The beleaguered power company has been struggling for three years to work out the restructuring with Shell Leasing Co., the Rural Electrification Administration and the National Rural Utilities Cooperative Finance Corp.The cooperative has used a "stand-still" agreement with its creditors for the past two years to prevent bankruptcy.

Under the new agreement, Deseret's debt service and its rental obligations on the Bonanza power plant will be reduced until 1996, when Deseret is expected to have greater access to power markets through transmission projects now in the planning and development stage.

Deseret's $1.1 billion debt will be divided into two parts, "A" obligations and "B" obligations. "A" obligations make up 81 percent of the debt and are scheduled to be repaid by 2025. The remaining "B" obligations will become a contingent obligation with required payment any time the cooperative generates sales or revenues greater than projections and after paying operating costs and the "A" obligations.

The plan must still be approved by the Utah Public Service Commission and by cooperative members, whose power purchase contracts must be amended. Company officials expect the approvals by early January.

If Deseret meets the restructured repayment plan, creditors will forgive the remaining balances, if any, of the "B" obligations in 2026.

Deseret was formed in 1978 by six rural electric cooperatives.
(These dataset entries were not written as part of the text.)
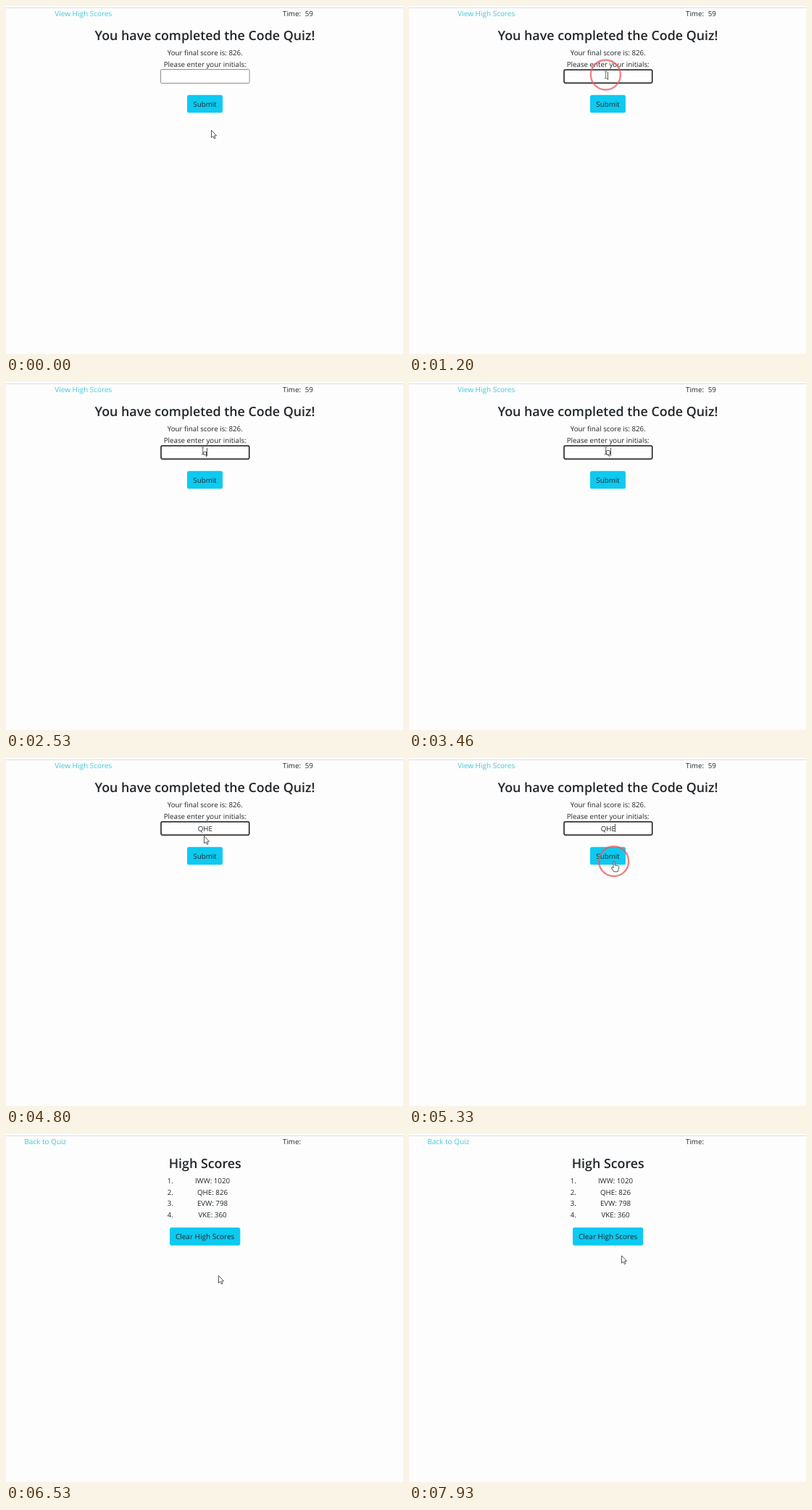
These frames come from a looping animation (548x480 px, 8 s). An HTML page:

```html
<!DOCTYPE html>
<html lang="en">
<head>
<meta charset="utf-8">
<title>Code Quiz</title>
<style>
  html, body { margin: 0; width: 100%; height: 100%; overflow: hidden; background: #fdfdfd; }
  svg { display: block; }
  text { font: 9.75px "Open Sans", "Noto Sans", sans-serif; fill: #212529; text-rendering: geometricPrecision; white-space: pre; }
  .mid { text-anchor: middle; }
  .wide { font-size: 10px; }
  .link { fill: #45c7d9; }
  .title { font-size: 17.83px; font-weight: 600; }
  .btn { fill: #0dcaf0; }
  .pointer { fill: #fff; stroke: #444; stroke-width: .9; stroke-linejoin: round; }
</style>
</head>
<body>
<svg width="548" height="480" viewBox="0 0 548 480">
  <rect width="548" height="480" fill="#fdfdfd"/>
  <rect y="2" width="548" height="1" fill="#dedede"/>
  <text x="382" y="14.3">Time:</text>

  <g id="entry">
    <text class="link wide" x="67.3" y="14.3">View High Scores</text>
    <text x="412.7" y="14.3">59</text>
    <text class="mid title" x="274.5" y="47">You have completed the Code Quiz!</text>
    <text class="mid" x="274.7" y="68.1">Your final score is: 826.</text>
    <text class="mid" x="274.7" y="83.5">Please enter your initials:</text>
    <rect id="field" fill="#fff"/>
    <text id="typed" class="mid" x="274.8" y="101.2"></text>
    <rect id="caret" y="91" width="1" height="11" fill="#555"/>
    <rect class="btn" x="250" y="122.7" width="49" height="24.6" rx="2.6"/>
    <text class="mid" x="274.5" y="138.7">Submit</text>
  </g>

  <g id="scores">
    <text class="link wide" x="25.3" y="14.3">Back to Quiz</text>
    <text class="mid title" x="274.7" y="47">High Scores</text>
    <rect class="btn" x="226" y="129" width="97.3" height="24.7" rx="2.6"/>
    <text class="mid wide" x="274.6" y="145.3">Clear High Scores</text>
  </g>

  <circle id="ring" r="20.5" fill="none" stroke="#f0575c" stroke-opacity=".75" stroke-width="2.4"/>
  <g id="cursor">
    <path id="arrow" class="pointer" d="M.5 .3V10.6L2.8 8.5L4.4 12L6 11.3L4.5 7.9H7.6Z"/>
    <path id="beam" fill="none" stroke="#555" stroke-width=".9" d="M-2-5H-.6L0-4.5L.6-5H2M0-4.5V4.5M-2 5H-.6L0 4.5L.6 5H2"/>
    <path id="hand" class="pointer" d="M-1 1Q0-.6 1 1V5.4L5.4 6.2Q6.8 6.6 6.7 8.2L6.2 11.2L5.2 14.3H-.3L-3.4 9.6Q-3.6 7.7-1.9 8.4L-1 9.3Z"/>
  </g>
</svg>
<script>
const $ = id => document.getElementById(id);
const LOOP = 8000, PAGE_CHANGE = 5400, FOCUS = 1100, BLINK = 530;
const rows = ["IWW: 1020", "QHE: 826", "EVW: 798", "VKE: 360"];

// [time, field text]
const typing = [[FOCUS, ""], [2300, "q"], [2900, ""], [3350, "Q"], [3650, "QH"], [3900, "QHE"]];
// [time, x, y] of the pointer's hot spot
const path = [
  [0, 283, 171], [150, 283, 171], [820, 271.7, 95], [4560, 271.7, 95],
  [4800, 273, 107.3], [5150, 283, 142.5], [5680, 283, 142.5], [5980, 293, 195],
  [7200, 293, 195], [7800, 293, 167.5], [LOOP, 293, 167.5]
];
const clicks = [[1050, 1400], [5260, 5500]];

rows.forEach((row, i) => {
  const y = 68.1 + i * 15.6;
  $("scores").insertAdjacentHTML("beforeend",
    `<text x="222.7" y="${y}">${i + 1}.</text><text class="mid" x="285" y="${y}">${row}</text>`);
});

const show = (id, on) => $(id).setAttribute("visibility", on ? "inherit" : "hidden");
const set = (id, attrs) => {
  for (const name in attrs) $(id).setAttribute(name, attrs[name]);
};
const inside = (x, y, l, t, r, b) => x >= l && x <= r && y >= t && y <= b;

function pointerAt(t) {
  const i = path.findIndex(p => p[0] > t);
  const [t0, x0, y0] = path[i - 1], [t1, x1, y1] = path[i];
  const u = (t - t0) / (t1 - t0), k = u * u * (3 - 2 * u);
  return [x0 + (x1 - x0) * k, y0 + (y1 - y0) * k];
}

function draw(t) {
  const entry = t < PAGE_CHANGE;
  const focused = t >= FOCUS;
  show("entry", entry);
  show("scores", !entry);

  set("field", focused
    ? { x: 214, y: 88, width: 121.7, height: 18.2, rx: 1.6, stroke: "#151515", "stroke-width": 1.5 }
    : { x: 213.5, y: 87.5, width: 122.6, height: 19, rx: 1.4, stroke: "#8c8c8c", "stroke-width": 1 });

  const [since, text] = typing.filter(k => k[0] <= t).pop() || [0, ""];
  $("typed").textContent = text;
  const half = text ? $("typed").getComputedTextLength() / 2 : 0;
  set("caret", { x: Math.floor(274.8 + half) });
  show("caret", entry && focused && (t - since) % (2 * BLINK) < BLINK);

  const [x, y] = pointerAt(t);
  const overField = entry && inside(x, y, 213, 87, 336, 107);
  const overButton = entry ? inside(x, y, 250, 123, 299, 147) : inside(x, y, 226, 129, 323, 154);
  set("cursor", { transform: `translate(${x} ${y})` });
  show("beam", overField);
  show("hand", overButton);
  show("arrow", !overField && !overButton);

  set("ring", { cx: x - .3, cy: y });
  show("ring", clicks.some(([a, b]) => t >= a && t < b));
}

function tick() {
  draw(performance.now() % LOOP);
  requestAnimationFrame(tick);
}
tick();
</script>
</body>
</html>
```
In 1981, construction began on the Bonanza plant, which was expected to provide power to the growing energy industry in the Uinta Basin. Before the plant was completed, the bottom fell out of the energy market, leaving the project in financial limbo.

The company's financial dilemma is expected to ease once transmission lines are completed and the company gains access to southern California markets for additional firm contract sales.